= ABOUT THIS TASK =
A single number is the whole answer: the tally of lines in the data below that include the word "link".
□ □ □ □
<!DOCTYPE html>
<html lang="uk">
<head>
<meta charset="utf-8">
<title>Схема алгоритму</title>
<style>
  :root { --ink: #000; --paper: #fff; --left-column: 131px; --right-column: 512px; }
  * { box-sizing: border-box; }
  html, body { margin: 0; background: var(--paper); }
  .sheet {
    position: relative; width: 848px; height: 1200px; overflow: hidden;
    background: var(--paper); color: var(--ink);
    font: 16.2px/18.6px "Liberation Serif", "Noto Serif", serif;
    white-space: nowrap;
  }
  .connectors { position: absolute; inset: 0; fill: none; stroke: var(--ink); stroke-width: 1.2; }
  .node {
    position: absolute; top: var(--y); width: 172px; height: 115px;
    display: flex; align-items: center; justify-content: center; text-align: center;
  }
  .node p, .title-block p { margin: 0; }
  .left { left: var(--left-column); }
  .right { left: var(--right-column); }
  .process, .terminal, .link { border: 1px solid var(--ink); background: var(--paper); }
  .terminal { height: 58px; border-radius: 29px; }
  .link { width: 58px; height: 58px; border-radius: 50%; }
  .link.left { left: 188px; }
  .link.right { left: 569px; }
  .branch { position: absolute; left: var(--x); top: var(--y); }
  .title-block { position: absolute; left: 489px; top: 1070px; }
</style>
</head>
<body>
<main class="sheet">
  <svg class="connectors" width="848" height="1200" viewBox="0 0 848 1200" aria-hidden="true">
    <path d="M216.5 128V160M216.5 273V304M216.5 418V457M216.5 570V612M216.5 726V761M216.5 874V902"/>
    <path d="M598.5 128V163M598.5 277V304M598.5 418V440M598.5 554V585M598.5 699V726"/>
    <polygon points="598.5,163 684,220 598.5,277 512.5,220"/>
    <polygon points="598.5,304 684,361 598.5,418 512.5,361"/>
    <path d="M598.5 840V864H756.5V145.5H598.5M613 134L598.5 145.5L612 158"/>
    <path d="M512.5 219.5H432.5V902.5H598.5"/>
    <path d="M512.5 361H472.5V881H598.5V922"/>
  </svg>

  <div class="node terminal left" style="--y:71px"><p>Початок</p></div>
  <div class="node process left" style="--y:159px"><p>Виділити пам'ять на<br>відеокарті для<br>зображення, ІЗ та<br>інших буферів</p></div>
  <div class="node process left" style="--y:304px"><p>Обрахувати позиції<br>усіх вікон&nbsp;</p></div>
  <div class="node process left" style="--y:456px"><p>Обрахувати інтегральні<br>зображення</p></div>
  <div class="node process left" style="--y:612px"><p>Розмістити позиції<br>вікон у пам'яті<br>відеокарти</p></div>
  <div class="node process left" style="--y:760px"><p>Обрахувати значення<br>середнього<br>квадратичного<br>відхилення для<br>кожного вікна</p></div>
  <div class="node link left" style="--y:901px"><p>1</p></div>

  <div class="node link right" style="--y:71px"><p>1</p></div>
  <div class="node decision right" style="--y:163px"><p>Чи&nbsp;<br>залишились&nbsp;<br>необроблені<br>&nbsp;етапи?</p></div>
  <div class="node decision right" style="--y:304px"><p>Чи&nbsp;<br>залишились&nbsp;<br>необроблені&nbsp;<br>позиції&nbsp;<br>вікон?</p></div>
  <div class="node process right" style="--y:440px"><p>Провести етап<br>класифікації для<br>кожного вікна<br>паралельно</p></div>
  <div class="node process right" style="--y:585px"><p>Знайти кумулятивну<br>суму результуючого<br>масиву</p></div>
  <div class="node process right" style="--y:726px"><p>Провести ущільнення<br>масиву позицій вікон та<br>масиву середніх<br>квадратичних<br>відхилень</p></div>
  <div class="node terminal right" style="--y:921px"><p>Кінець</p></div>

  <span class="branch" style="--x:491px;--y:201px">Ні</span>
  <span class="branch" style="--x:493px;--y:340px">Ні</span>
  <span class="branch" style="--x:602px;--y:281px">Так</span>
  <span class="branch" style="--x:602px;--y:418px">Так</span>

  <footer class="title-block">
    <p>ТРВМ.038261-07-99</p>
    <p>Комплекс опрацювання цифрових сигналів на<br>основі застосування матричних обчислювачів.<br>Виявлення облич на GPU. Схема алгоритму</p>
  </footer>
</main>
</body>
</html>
□ □ □ □
= TASK RESPONSE =
6